A person with dementia can sometimes not realise that they feel hungry or thirsty and are prone to not recognising or remembering what they like to eat and drink. In order to remedy this, if they are able to, it can be helpful to involve the person in the food and drink preparation. This allows the person to connect visually with the food and drink, which can help to engage their recall. In addition to this, the tastes of a person with dementia can also change, so be prepared for them to opt for stronger flavours or sweeter foods and drinks than before.

Caring for yourself

When you care for a loved one it’s easy to forget about your own needs and it can be difficult to find time for yourself. It is common for a carer to assume that their own health is fine without any real inspection, as they feel that there are more pressing matters at hand than individual self-care. However, it is important to remember that if you are able to maintain a healthy wellbeing yourself, by extension, it is likely that you will be able to provide better help and care to others.

Caring for somebody with dementia can have a substantial emotional effect on a carer. The dementia journey is likely to elicit a wide range of feelings within the carer, which can often change quickly and occur simultaneously. This mix of emotions can be confusing to encounter and difficult to come to terms with.

It is important to remember that you are not alone, and that there are many other carers who will feel the same as you. It can be helpful to try to understand why you are experiencing these feelings, as this awareness will allow you to be more emotionally prepared and allow you to discover connections between certain feelings and certain situations.

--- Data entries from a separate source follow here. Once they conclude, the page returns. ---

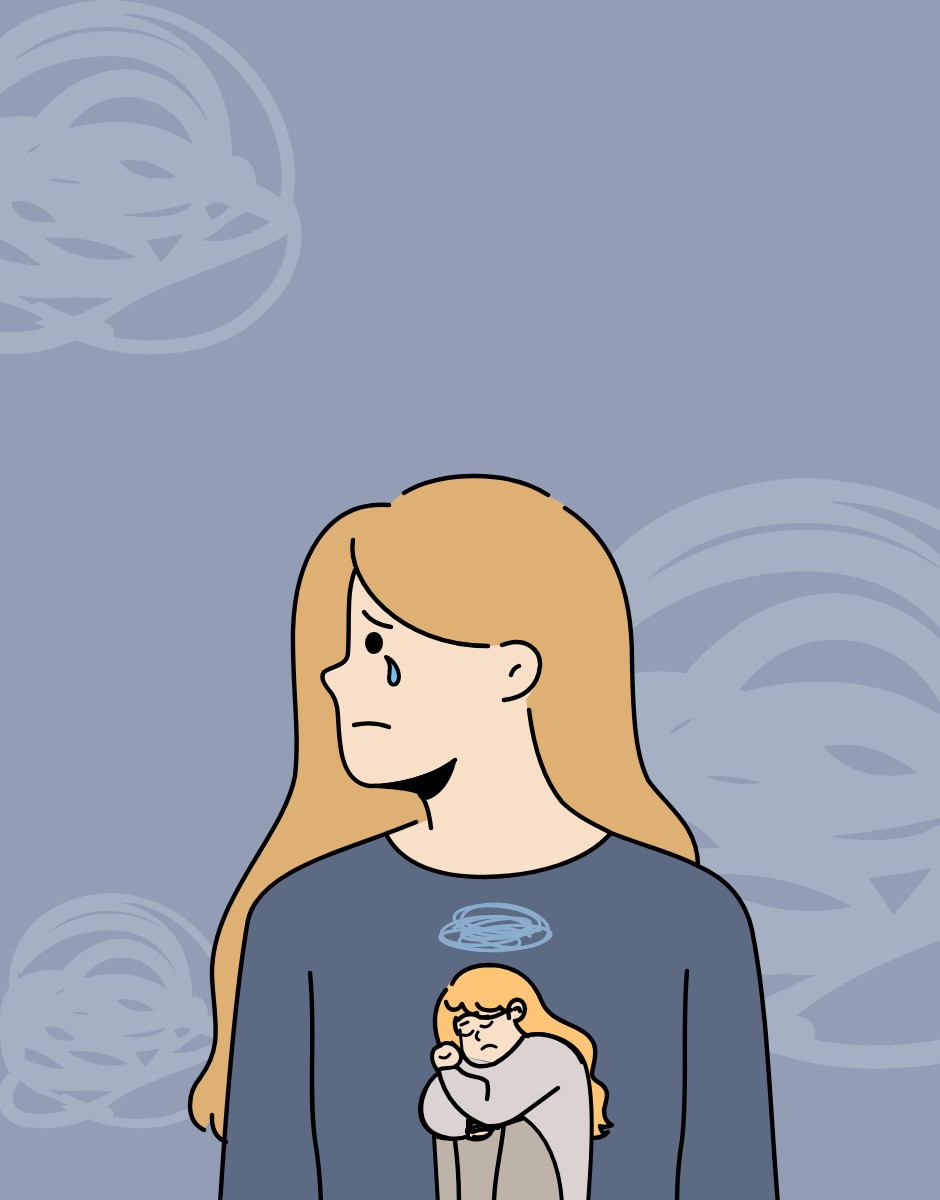
<!DOCTYPE html>
<html lang="en">
<head>
<meta charset="utf-8">
<title>Sad woman with her inner self</title>
<style>
:root {
  --sky: #939eb6;
  --scribble: #a5b1c2;
  --hair: #dfb073;
  --skin: #f8dfc8;
  --sweater: #5d6a83;
  --ink: #000;
  --tear: #79bdec;
  --small-scribble: #8aaccd;
  --small-hair: #ffc577;
  --shirt: #dbd3d1;
  --trousers: #beb3a9;
}
html, body { margin: 0; height: 100%; overflow: hidden; background: var(--sky); }
.poster { display: block; width: 940px; height: 1200px; }
.scribble-line { fill: none; stroke: var(--scribble); stroke-linecap: round; }
.scribble-mass { fill: var(--scribble); }
.scribble-gap { fill: var(--sky); }
.hair { fill: var(--hair); }
.skin { fill: var(--skin); }
.sweater { fill: var(--sweater); }
.small-hair { fill: var(--small-hair); }
.shirt { fill: var(--shirt); }
.trousers { fill: var(--trousers); }
.ink { fill: none; stroke: var(--ink); stroke-width: 4.4; stroke-linecap: round; stroke-linejoin: round; }
.outlined { stroke: var(--ink); stroke-width: 4; stroke-linecap: round; stroke-linejoin: round; }
.fine { stroke-width: 3; }
.solid { fill: var(--ink); }
.chest-scribble { fill: none; stroke: var(--small-scribble); stroke-width: 3.4; stroke-linecap: round; }
</style>
</head>
<body>
<svg class="poster" viewBox="0 0 940 1200" role="img" aria-label="A crying woman looks away while a smaller figure hugs her knees on the woman's chest">
  <defs>
    <g id="scribble">
      <!-- upper loops -->
      <path class="scribble-line" stroke-width="13" d="M-30 180C-54 110 -20 12 108 7C222 8 300 110 287 196C281 228 220 250 150 268"/>
      <path class="scribble-mass" d="M-30 92C0 30 50 1 108 0C180 2 226 50 234 158L217 162C214 110 180 57 110 56C50 56 0 84 -28 124Z"/>
      <path class="scribble-gap" d="M12 62C40 36 75 26 112 27C148 28 176 42 194 58C170 40 140 31 108 31C72 31 42 43 12 62Z"/>
      <path class="scribble-gap" d="M120 14C190 14 254 66 276 150C279 164 280 176 279 188L254 170C252 160 246 156 232 157C234 80 190 26 120 14Z"/>
      <path class="scribble-mass" d="M34 120C60 88 92 69 128 69C180 74 214 112 220 165L196 154C188 120 160 96 124 97C98 98 80 112 66 130Z"/>
      <!-- dense middle -->
      <path class="scribble-mass" d="M-48 150C-30 120 6 112 42 118L72 128C110 118 160 118 200 150L232 156C250 156 256 168 256 184C280 194 298 210 300 232L272 226C256 246 212 264 160 266C150 286 130 297 104 297C50 301 -10 300 -42 270C-62 250 -62 170 -48 150Z"/>
      <!-- lower loops -->
      <path class="scribble-line" stroke-width="14" d="M286 202C304 236 294 282 248 318C210 350 146 352 104 342C60 330 20 310 -24 276"/>
      <path class="scribble-line" stroke-width="22" d="M286 222C230 258 150 270 96 314C62 342 20 346 -16 342C-50 336 -58 308 -40 282"/>
      <path class="scribble-line" stroke-width="20" d="M40 312Q66 328 104 333"/>
      <!-- openings -->
      <path class="scribble-gap" d="M119 161C144 157 160 166 176 177C152 181 134 178 119 161Z"/>
      <path class="scribble-gap" d="M48 179Q66 178 82 183Q64 185 48 179ZM26 154Q32 146 41 144Q36 150 26 154Z"/>
      <path class="scribble-gap" d="M11 202C26 198 42 205 57 222C36 223 16 222 11 202Z"/>
      <path class="scribble-gap" d="M122 215Q158 212 192 203C184 217 152 220 122 215Z"/>
      <path class="scribble-gap" d="M205 208Q214 198 230 206Q222 216 211 220ZM201 240C216 236 224 222 246 212Q260 216 270 222C250 236 222 244 201 240Z"/>
      <path class="scribble-gap" d="M44 238C74 236 104 240 136 257C104 264 70 258 44 238ZM146 240Q164 238 184 234Q174 248 161 262ZM-20 232Q10 240 42 266Q6 264 -20 250Z"/>
      <path class="scribble-gap" d="M-30 296Q8 300 44 319Q20 328 -10 328Q-34 322 -30 296ZM72 297Q92 299 114 298L76 316L46 300Z"/>
    </g>
  </defs>

  <rect width="940" height="1200" fill="var(--sky)"/>
  <g id="background-scribbles">
    <use href="#scribble"/>
    <use href="#scribble" transform="translate(625 478) scale(1.667)"/>
    <use href="#scribble" transform="translate(38 893) scale(.664)"/>
  </g>

  <g id="woman">
    <path class="hair" d="M389 505C410 482 444 476 478 476C508 477 532 484 552 498C608 526 632 580 632 660C633 720 636 756 648 780C664 804 698 824 698 866L560 900H270L226 1142C214 1138 212 1130 212 1118L204 1130C184 1120 188 1092 200 1078C224 1046 214 1020 212 976C210 900 284 836 295 776C300 730 292 690 293 630C295 560 326 502 389 505Z"/>
    <path class="skin" d="M355 568C366 606 430 644 489 646L502 645C524 636 541 650 540 666C539 684 530 694 526 700C532 740 542 776 562 802C576 816 594 824 611 833C586 862 536 876 485 877C436 876 400 862 387 836L428 820L424 797C406 786 388 788 370 786C350 784 342 764 340 742C337 720 340 706 332 694C324 684 320 678 324 672C332 666 348 666 348 652C350 620 346 592 355 568Z"/>
    <path class="sweater" d="M387 836C404 866 440 877 485 877C536 876 586 862 611 833C650 848 676 854 698 866C730 880 746 902 752 930C768 1010 770 1110 778 1204H220C226 1110 234 1000 248 920C256 880 310 860 387 836Z"/>
    <path class="solid" d="M364 785C400 784 434 774 457 758C452 782 440 796 427 800C414 788 390 790 364 787Z"/>

    <g id="hair-lines" class="ink">
      <path d="M389 505C326 500 295 560 293 630C292 690 300 730 295 776C284 836 210 900 212 976C214 1020 224 1046 200 1078C188 1092 184 1120 204 1130"/>
      <path d="M212 1115Q211 1136 226 1142"/>
      <path d="M404 493C440 470 510 470 548 495"/>
      <path d="M565 508C614 540 632 590 632 660C633 720 636 756 648 780C664 804 698 824 698 866"/>
      <path d="M353 540C346 582 400 646 488 646"/>
    </g>
    <g id="face-lines" class="ink">
      <path d="M355 570C346 594 350 620 348 652C348 666 332 666 324 672C320 678 324 684 332 694C340 706 337 720 340 742C342 764 350 784 370 786C398 786 432 778 455 760"/>
      <path d="M420 795Q428 802 431 828M502 645C526 636 541 650 540 666C538 688 522 698 504 700M511 675Q513 668 519 666M529 710C534 750 544 780 562 802C576 816 594 824 611 833"/>
      <path d="M354 725Q372 721 389 727M364 612Q372 624 391 627"/>
    </g>
    <ellipse class="solid" cx="374" cy="643" rx="9" ry="11"/>
    <path class="outlined" fill="var(--tear)" d="M386 657C392 659 399 668 399 677C398 687 389 687 389 678C390 668 391 664 386 657Z"/>
    <g id="sweater-lines" class="ink">
      <path d="M416 822C350 850 260 868 248 920C234 1000 226 1110 220 1204"/>
      <path d="M387 836C404 866 440 877 485 877C536 876 586 862 611 833C650 848 676 854 698 866C730 880 746 902 752 930C768 1010 770 1110 778 1204"/>
      <path d="M310 973C316 1030 308 1090 315 1140Q320 1170 321 1204M687 971C682 1030 688 1090 682 1140Q677 1170 677 1204"/>
    </g>
  </g>

  <g id="chest-scribble" class="chest-scribble">
    <ellipse cx="497" cy="921" rx="43" ry="15" transform="rotate(5 497 921)"/>
    <ellipse cx="505" cy="926" rx="44" ry="21" transform="rotate(9 505 926)"/>
    <ellipse cx="484" cy="931" rx="43" ry="14" transform="rotate(-4 484 931)"/>
    <ellipse cx="505" cy="938" rx="46" ry="12" transform="rotate(-5 505 938)"/>
    <ellipse cx="480" cy="940" rx="40" ry="10" transform="rotate(4 480 940)"/>
    <ellipse cx="496" cy="929" rx="35" ry="9" transform="rotate(-10 496 929)"/>
    <path d="M454 928C480 912 520 914 532 928C512 942 480 940 466 934C490 926 516 926 530 936M462 922Q498 938 540 930"/>
  </g>

  <g id="small-figure">
    <path class="small-hair" d="M446 990C452 974 468 964 490 965C520 966 534 982 542 1002C552 1026 584 1022 594 1044C600 1064 584 1074 598 1082C612 1090 606 1100 604 1110Q604 1122 612 1125Q606 1128 600 1126Q602 1136 608 1132Q602 1139 588 1138L540 1060L440 1048C430 1030 434 1004 446 990Z"/>
    <path class="skin" d="M455 1018Q464 1008 474 1016Q490 1006 506 1010C510 996 526 996 526 1010Q525 1020 517 1022L526 1036L500 1064L462 1056Z"/>
    <g class="ink">
      <path d="M452 984C458 970 474 965 490 965C520 966 534 982 542 1002C552 1026 584 1022 594 1044C600 1064 584 1074 598 1082C612 1090 606 1100 604 1110Q604 1122 612 1125Q606 1128 600 1126Q602 1136 608 1132Q602 1139 588 1138M446 990C434 1004 432 1024 439 1044"/>
      <path d="M446 1002C448 1012 458 1012 462 1004Q468 1018 477 1013M477 1004C480 1012 496 1012 500 1007Q504 1013 511 1010M456 1018Q453 1026 458 1034M458 1020Q468 1010 480 1017Q492 1020 508 1010"/>
    </g>
    <path class="shirt outlined" d="M524 1036C548 1030 576 1040 585 1064C595 1096 592 1150 588 1204H548L500 1130L470 1132C440 1146 420 1130 420 1110C420 1086 436 1078 448 1064L500 1066Z"/>
    <path class="trousers outlined" d="M434 1136Q450 1142 470 1136L524 1118C546 1134 560 1164 562 1204H438Z"/>
    <path class="ink" d="M455 1141Q459 1170 459 1204M504 1122C502 1150 494 1176 494 1204"/>
    <path class="skin outlined" d="M466 1132Q476 1122 494 1128L488 1136Q480 1142 468 1138Z"/>
    <path class="shirt outlined" d="M424 1094C418 1110 422 1128 436 1134Q454 1142 468 1136V1120L498 1128L506 1120L456 1078L440 1072Q428 1080 424 1094Z"/>
    <path class="ink" d="M467 1132Q468 1124 474 1122M472 1132Q482 1128 492 1130M474 1137Q482 1139 490 1134"/>
    <path class="shirt" d="M438 1070C444 1100 462 1118 484 1126Q500 1129 520 1116L558 1088L574 1050Q550 1026 524 1037L494 1064L462 1056Z"/>
    <path class="ink" d="M438 1068C444 1100 464 1118 486 1126Q502 1128 520 1116L558 1088M524 1036C546 1030 572 1040 582 1062M524 1036Q512 1054 494 1064M494 1064Q470 1072 462 1052M438 1070Q448 1064 458 1068C468 1080 480 1074 487 1082Q489 1090 487 1099"/>
    <path class="skin outlined" d="M437 1070C430 1060 430 1048 440 1046C446 1040 456 1044 460 1052C464 1062 456 1068 448 1068Q442 1068 437 1070Z"/>
    <path class="ink fine" d="M440 1057Q446 1060 450 1054M452 1042L460 1050M460 1030L462 1050"/>
    <g id="small-face" class="ink fine">
      <path d="M463 1035Q469 1037 473 1031M481 1026Q488 1029 492 1022M461 1025L468 1022M480 1018L488 1016M478 1032Q474 1038 479 1040M482 1049Q488 1043 496 1047"/>
    </g>
    <path class="ink" d="M508 1010C510 997 524 996 525 1009Q524 1020 515 1021M515 1009Q519 1006 520 1011M516 1024Q520 1032 528 1036M508 1010L509 1018"/>
  </g>
</svg>
</body>
</html>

It is also very important to try to invest in some ‘you time’, when you can channel your energy into your hobbies and interests or anything that you may find enjoyable. Taking your mind off of your caring responsibilities can help to recharge your batteries.

It can be helpful to make a weekly plan when you can schedule some time off for yourself, this gives the caring regime some structure and allows yourself something to look forward too. Carer breaks and respite care can also be an effective way for carers to take time out to look after themselves and help to prevent any feelings of exhaustion or burnout.

If you feel you are struggling to cope, then please do not hesitate to contact us to see what support we can offer you.

How and where to access support

For more information regarding caring for somebody with dementia, please click here.

For more information regarding a carer’s assessment, please click here.

For sources of support, see our local support search.

For more information regarding a dementia friendly home, please click here.

For more information regarding carer wellbeing, please click here.

For more information regarding carer breaks and respite care, please click here.

The most recent Dementia Report for ‘Supporting People with Dementia and Their Carers’ (2021-22) can also be accessed by clicking here.